This principle – that certainty cannot be dispelled by uncertainty – is a general principle and does not apply only to purification and prayer.
Imam an-Nawawi (may Allah have mercy on him) said:
This hadeeth points to one of the basic principles of Islam and one of the most important guidelines of fiqh, which is that things are deemed to remain as they originally were unless one becomes certain that they are otherwise, and fleeting uncertainty does not affect that. An example of that is the issue mentioned in the hadeeth, which is that if a person is certain that he was in a state of purity and is uncertain as to whether that has been invalidated, then he is deemed to still be in a state of purity, and it makes no difference whether this uncertainty arose during the prayer itself or outside of prayer. This is our view and the view of the majority of scholars of the earlier and later generations.

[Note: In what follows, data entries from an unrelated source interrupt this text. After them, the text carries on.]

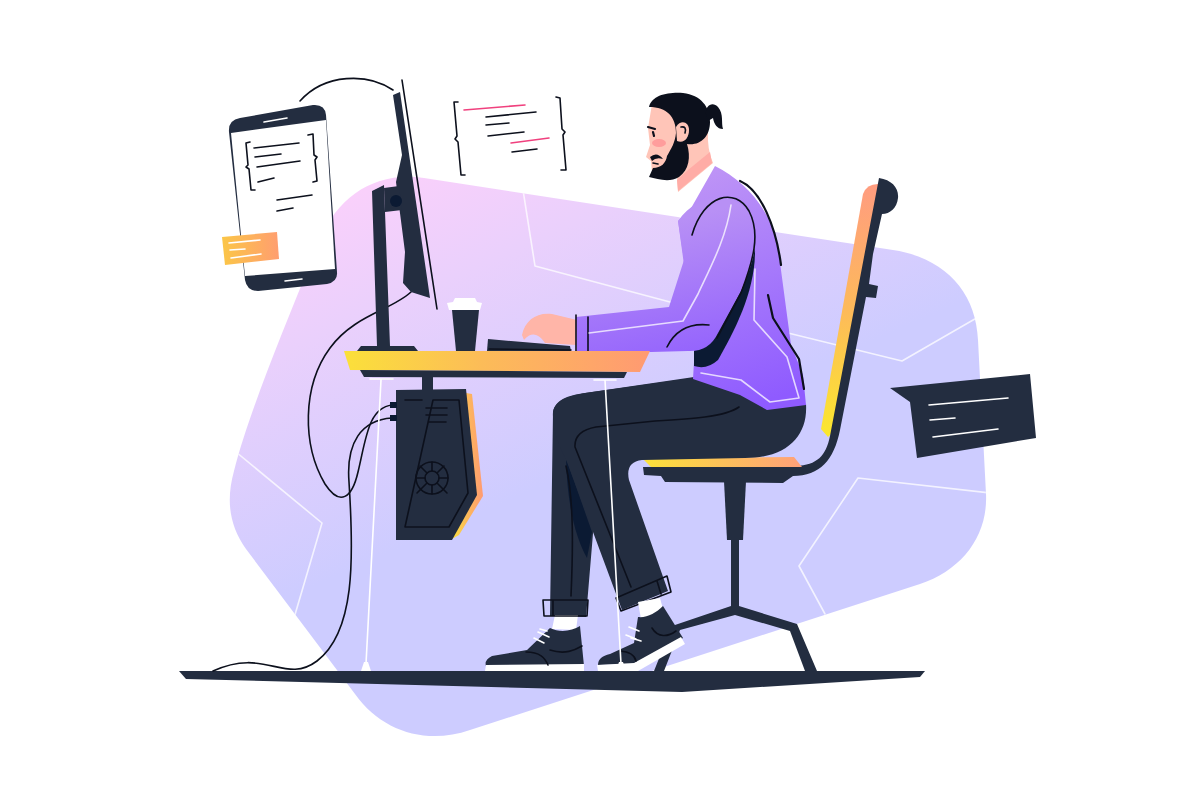
<!DOCTYPE html>
<html lang="en">
<head>
<meta charset="utf-8">
<title>Developer at a desk</title>
<style>
:root{--ink:#232d40;--deep:#0b1a33;--line:#0c101c;--white:#fff;--skin:#ffc5b8;--blush:#ff8f93;--pink:#f0417e}
html,body{margin:0;height:100%;overflow:hidden;background:var(--white)}
svg{display:block;width:1200px;height:798px}
.ink{fill:var(--ink)}
.deep{fill:var(--deep)}
.white{fill:var(--white)}
.skin{fill:var(--skin)}
.stroke{fill:none;stroke:var(--line);stroke-width:1.6;stroke-linecap:round;stroke-linejoin:round}
.bold{stroke-width:2.2}
.light{fill:none;stroke:var(--white);stroke-width:1.6;stroke-linecap:round;stroke-linejoin:round}
.pink{stroke:var(--pink)}
.faint{opacity:.75}
</style>
</head>
<body>
<svg viewBox="0 0 1200 798" role="img" aria-label="Bearded developer typing at a desk with a monitor, phone and code snippets">
<defs>
<linearGradient id="backdrop-fill" gradientUnits="userSpaceOnUse" x1="370" y1="180" x2="510" y2="500">
<stop offset="0" stop-color="#fad0fb"/><stop offset=".35" stop-color="#ead0fc"/><stop offset="1" stop-color="#cdccff"/>
</linearGradient>
<linearGradient id="desk-fill"><stop offset="0" stop-color="#fbe03a"/><stop offset=".45" stop-color="#fcbc58"/><stop offset="1" stop-color="#ff9a72"/></linearGradient>
<linearGradient id="seat-fill"><stop offset="0" stop-color="#fbe23a"/><stop offset="1" stop-color="#ffa07a"/></linearGradient>
<linearGradient id="back-fill" x1="0" y1="1" x2="0" y2="0"><stop offset="0" stop-color="#fbe82e"/><stop offset=".5" stop-color="#fdba5a"/><stop offset="1" stop-color="#ff9c80"/></linearGradient>
<linearGradient id="note-fill"><stop offset="0" stop-color="#fbc647"/><stop offset="1" stop-color="#ff9e70"/></linearGradient>
<linearGradient id="sweater-fill" gradientUnits="userSpaceOnUse" x1="690" y1="180" x2="770" y2="400">
<stop offset="0" stop-color="#bd93f6"/><stop offset=".5" stop-color="#a578fb"/><stop offset="1" stop-color="#8f5bff"/>
</linearGradient>
<linearGradient id="sleeve-fill" gradientUnits="userSpaceOnUse" x1="670" y1="220" x2="700" y2="355">
<stop offset="0" stop-color="#b890f5"/><stop offset="1" stop-color="#9463fd"/>
</linearGradient>
<clipPath id="backdrop-clip"><use href="#backdrop-shape"/></clipPath>
</defs>

<g id="backdrop">
<path id="backdrop-shape" fill="url(#backdrop-fill)" d="M424 178L893 250C945 258 976 292 978 340L986 494C988 536 962 570 920 584L470 730C427 745 382 732 355 694L246 549C229 525 226 500 234 471C248 415 285 325 320 240C338 195 377 171 424 178Z"/>
<g class="light faint" clip-path="url(#backdrop-clip)">
<path d="M523 190L535 266L670 302M788 333L902 361L980 316"/>
<path d="M236 452L322 523L294 618"/>
<path d="M990 493L858 478L799 566L825 614"/>
</g>
</g>

<g id="floor"><polygon class="ink" points="179,671 925,671 920,677 682,692 186,679"/></g>

<g id="phone">
<path class="ink" d="M240 118L313 105Q325 104 326 115L337 272Q338 282 327 284L258 291Q247 291 245 280L229 132Q228 120 240 118Z"/>
<polygon class="white" points="231,133 326,120 335,269 245,276"/>
<path class="light" d="M264 122L287 118M285 281L302 279"/>
<g class="stroke">
<path d="M250 142L246 143L248 165L246 167L249 169L251 190L255 190M308 135L313 134L314 155L317 157L315 160L317 181L313 182"/>
<path d="M254 148L299 143M255 157L281 154M257 167L300 161M258 182L274 178M277 200L312 195M277 211L293 208"/>
</g>
<polygon fill="url(#note-fill)" points="222,237 277,232 279,259 225,265"/>
<path class="light" d="M229 243L260 240M230 250L245 249M231 258L261 254"/>
<path class="stroke" d="M300 101C325 73 368 73 393 90"/>
</g>

<g id="code-snippet" class="stroke">
<path d="M458 102L454 102L457 136L455 139L458 142L461 175L465 175M556 97L560 98L562 129L565 132L563 135L566 170L561 170"/>
<path d="M486 117L536 112M486 125L509 123M488 136L524 132M512 152L537 149"/>
<path class="pink" d="M464 110L525 105M511 143L549 138"/>
</g>

<g id="cables" class="stroke">
<path d="M411 292C392 310 354 315 330 348C302 386 302 445 325 484C340 507 352 498 358 472C366 439 368 408 392 405"/>
<path d="M392 418C361 420 346 443 349 482C354 560 355 632 317 661C285 685 265 647 213 671"/>
</g>

<g id="monitor">
<polygon class="ink" points="372,191 384,185 390,346 414,346 418,351 357,351 361,346 377,346"/>
<polygon class="ink" points="393,95 400,92 430,298 411,292 403,283 405,252 396,182 402,155"/>
<path class="ink" d="M384 188L399 186L402 210L385 212Z"/>
<circle class="deep" cx="396" cy="201" r="6"/>
<path class="stroke" d="M402 80L437 309"/>
</g>

<g id="office-chair">
<path fill="url(#back-fill)" d="M863 194Q867 183 880 184L833 432L828 437L821 429Z"/>
<path class="ink" d="M879 178C892 180 899 188 898 198C897 208 890 214 882 214L873 254L869 284L878 286L876 298L866 297L840 430C834 460 820 476 793 476L783 483L665 482L661 476L644 475L643 467L796 466C817 465 826 456 830 436Z"/>
<polygon fill="url(#seat-fill)" points="643,459 653,458 794,457 802,467 651,467"/>
<polygon class="ink" points="724,481 746,481 743,540 727,540"/>
<rect class="ink" x="731" y="538" width="8" height="70"/>
<path class="ink" d="M731 606L739 606L797 624L817 671L805 671L790 631L735 615L680 630L664 671L654 671L672 626Z"/>
</g>

<g id="person">
<g id="far-leg">
<path class="ink" d="M553 412C555 400 568 395 585 393L693 378L740 410L600 450L586 617L550 616Z"/>
<path class="deep" d="M566 458L592 532L587 558C574 535 567 500 566 458Z"/>
<path class="white" d="M555 615L578 615L576 630L552 629Z"/>
<path class="ink" d="M550 628C560 633 572 631 580 626L584 666L486 666Q484 660 492 656L527 650Z"/>
<path class="white" d="M486 665L584 664L584 671L485 671Z"/>
<path class="light" d="M538 632L549 637M534 638L544 643M540 629L547 631"/>
<path class="stroke" d="M526 652C540 652 545 658 548 665M550 650C565 655 575 650 582 646"/>
</g>
<g id="near-leg">
<path class="ink" d="M553 412C556 399 570 396 585 393L694 377L772 405L806 404C808 435 788 458 745 458L642 460Q625 462 629 480L668 591L622 610L567 462C560 448 552 430 553 412Z"/>
<path class="stroke" d="M739 407C725 417 690 419 655 421L596 427Q574 431 575 447L631 587M566 466C574 500 573 550 571 596"/>
<path class="stroke" d="M543 600L588 600L587 616L544 616ZM553 601V616M616 598L667 576L671 592L621 611ZM657 581L661 594"/>
<path class="white" d="M638 602L660 598L664 613L641 619Z"/>
<path class="ink" d="M638 617C647 618 656 613 663 606L683 638L636 664L598 665C598 659 602 656 610 654L634 643Z"/>
<path class="white" d="M597 665L634 663L681 637L685 644L638 671L598 671Z"/>
<path class="light" d="M629 627L639 631M626 635L636 639M631 638L641 641"/>
<path class="stroke" d="M620 651Q634 652 636 661M652 628C658 638 668 637 676 631"/>
</g>

<g id="torso">
<path class="white" d="M676 186L709 160L718 167L690 210L680 219Z"/>
<path fill="url(#sweater-fill)" d="M715 166C744 181 766 204 777 240L791 345L803 375L806 405L767 410L740 395L693 379L695 345L678 221L690 210Z"/>
<path class="deep" d="M755 248C756 290 735 330 718 360Q707 370 694 366L694 351Z"/>
</g>

<g id="head">
<path class="skin" d="M677 178L684 126L708 130Q707 150 713 163L678 192Z"/>
<path class="skin" d="M652 104L692 108L698 140L680 176L652 172L651 161L646 157L650 145L648 128Z"/>
<path fill="#ffaca6" d="M688 170L710 152L712 163L678 191L677 180Z"/>
<ellipse cx="659" cy="143" rx="7" ry="4" fill="var(--blush)" opacity=".75"/>
<path fill="var(--line)" d="M649 107C652 95 668 92 683 93C701 95 710 107 710 122C710 137 700 146 687 144C691 157 689 170 679 177C669 183 658 179 649 177L653 168C661 168 666 163 667 156C671 149 675 143 676 133C676 117 667 107 649 107Z"/>
<path class="skin" d="M676 127C681 119 689 122 689 130C689 138 684 144 677 141Z"/>
<path fill="var(--line)" d="M706 114C705 105 713 101 718 107C724 114 721 123 723 129C717 129 714 124 713 118L708 121ZM650 157Q657 151 663 159Q656 157 652 161Z"/>
<path class="stroke bold" d="M648 127L655 129M653 132L654 136"/>
<path class="stroke" d="M653 163L658 164M681 127Q687 126 685 133"/>
</g>

<g id="arm">
<path fill="#ffb5a8" d="M522 335C525 320 537 312 552 314L577 320L576 345L545 343C540 335 532 330 524 340Z"/>
<path fill="url(#sleeve-fill)" d="M678 221C697 194 730 190 748 211C762 232 755 260 741 291L718 333Q709 352 688 351L577 354L576 317L669 307L684 260Z"/>
<path class="stroke" d="M692 235C704 194 735 187 749 211C761 234 753 261 741 293L717 338M667 347C676 329 690 323 709 325"/>
<path class="stroke" d="M576 315V354H588V317"/>
<path class="light faint" d="M589 333L683 321L698 294C710 268 726 239 731 205"/>
</g>
<path class="stroke bold" d="M740 181C761 190 776 227 781 265M768 295L773 318L799 359L804 389"/>
<path class="light faint" d="M755 269L754 320L787 357L799 398L770 402L741 380L701 373"/>
</g>

<g id="desk">
<polygon fill="url(#desk-fill)" points="344,351 650,351 640,372 350,370"/>
<polygon class="ink" points="360,370 627,372 624,378 364,377"/>
<polygon class="ink" points="488,339 570,346 571,351 487,351"/>
<path class="stroke" d="M489 349L571 350"/>
<polygon class="ink" points="452,310 479,310 475,351 456,351"/>
<path class="white" d="M447 303L453 302L455 298L475 298L477 302L482 303L480 310L449 310Z"/>
<path class="light" d="M370 379H393M594 380H616M381 380L366 664M605 380L621 664"/>
<path class="white" d="M361 671L364 662H368L371 671ZM616 671L619 662H623L626 671Z"/>
</g>

<g id="computer">
<polygon fill="url(#desk-fill)" points="466,393 472,394 483,496 459,535 452,539"/>
<polygon class="ink" points="396,390 466,389 477,495 452,540 396,540"/>
<rect class="ink" x="422" y="376" width="11" height="28"/>
<rect class="deep" x="390" y="402" width="7" height="6"/>
<rect class="deep" x="390" y="415" width="7" height="6"/>
<g class="stroke">
<path d="M405 400H422M433 400H459L468 493L449 527H405ZM426 408H447M426 415H447M428 422H446"/>
<circle cx="432" cy="478" r="16"/><circle cx="432" cy="478" r="7"/>
<path d="M432 462V471M432 485V494M416 478H425M439 478H448M420 466L427 473M437 483L447 493M444 466L437 473M427 483L417 493"/>
</g>
</g>

<g id="speech-bubble">
<polygon class="ink" points="890,388 1030,374 1036,438 917,458 910,402"/>
<path class="light" d="M929 405L1008 398M930 420L955 418M933 437L998 429"/>
</g>
</svg>
</body>
</html>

Another example of the principle mentioned above is when a man is uncertain as to whether he has divorced his wife or freed his slave, or he is uncertain as to whether pure water has been rendered impure, or something impure has been purified, or whether a garment or food or anything else is impure, or whether he has prayed three rak‘ahs or four, or he has bowed and prostrated or not, or whether he formed the intention to fast or pray or do wudoo’ or observe i‘tikaaf whilst he is doing these acts of worship, and other similar matters. All of this uncertainty has no impact at all, and the basic principle remains that this thing has not happened.
The scholars made exceptions from this principle in some cases, which are well known in the books of fiqh and there is no room to explain them here. They are discussed in many books, there are counter-arguments and responses thereto, and there are differences of opinion concerning some of them.
End quote from Sharh Saheeh Muslim by an-Nawawi (4/49-50)
Shaykh Ibn ‘Uthaymeen (may Allah have mercy on him) said:
This – I mean basing things on certainty and ignoring uncertainty – is an important principle which is supported by the words of the Prophet (blessings and peace of Allah be upon him): “If one of you is uncertain about his prayer, let him ignore what is uncertain and continue on the basis of what is certain.” There are many issues connected to this principle in matters of divorce, contracts and so on; if a person were to follow them it would solve many problems and dispel a great deal of waswaas (compulsive thoughts) and doubts. This is by the blessing of the words and rulings of the Prophet (blessings and peace of Allah be upon him).
It is also one of the ways in which Islam makes things easy, for the aim is not to subject the Muslims to anxiety and confusion; rather the aim is to make their affairs clear and straightforward. If a person were to give in to such uncertainty, his life would be hard, because the Shaytaan will never stop at these whispers and doubts about matters of purification only; rather he will try to affect him in matters of prayer, fasting and other things, and in all areas of his life, even with his family. So the Lawgiver seeks to cut off these whispers at their roots by telling us to ignore them and to ward them off so that they will not have any effect on us.
End quote from ash-Sharh al-Mumti‘ ‘ala Zaad al-Mustaqni‘, 1/312
And Allah knows best.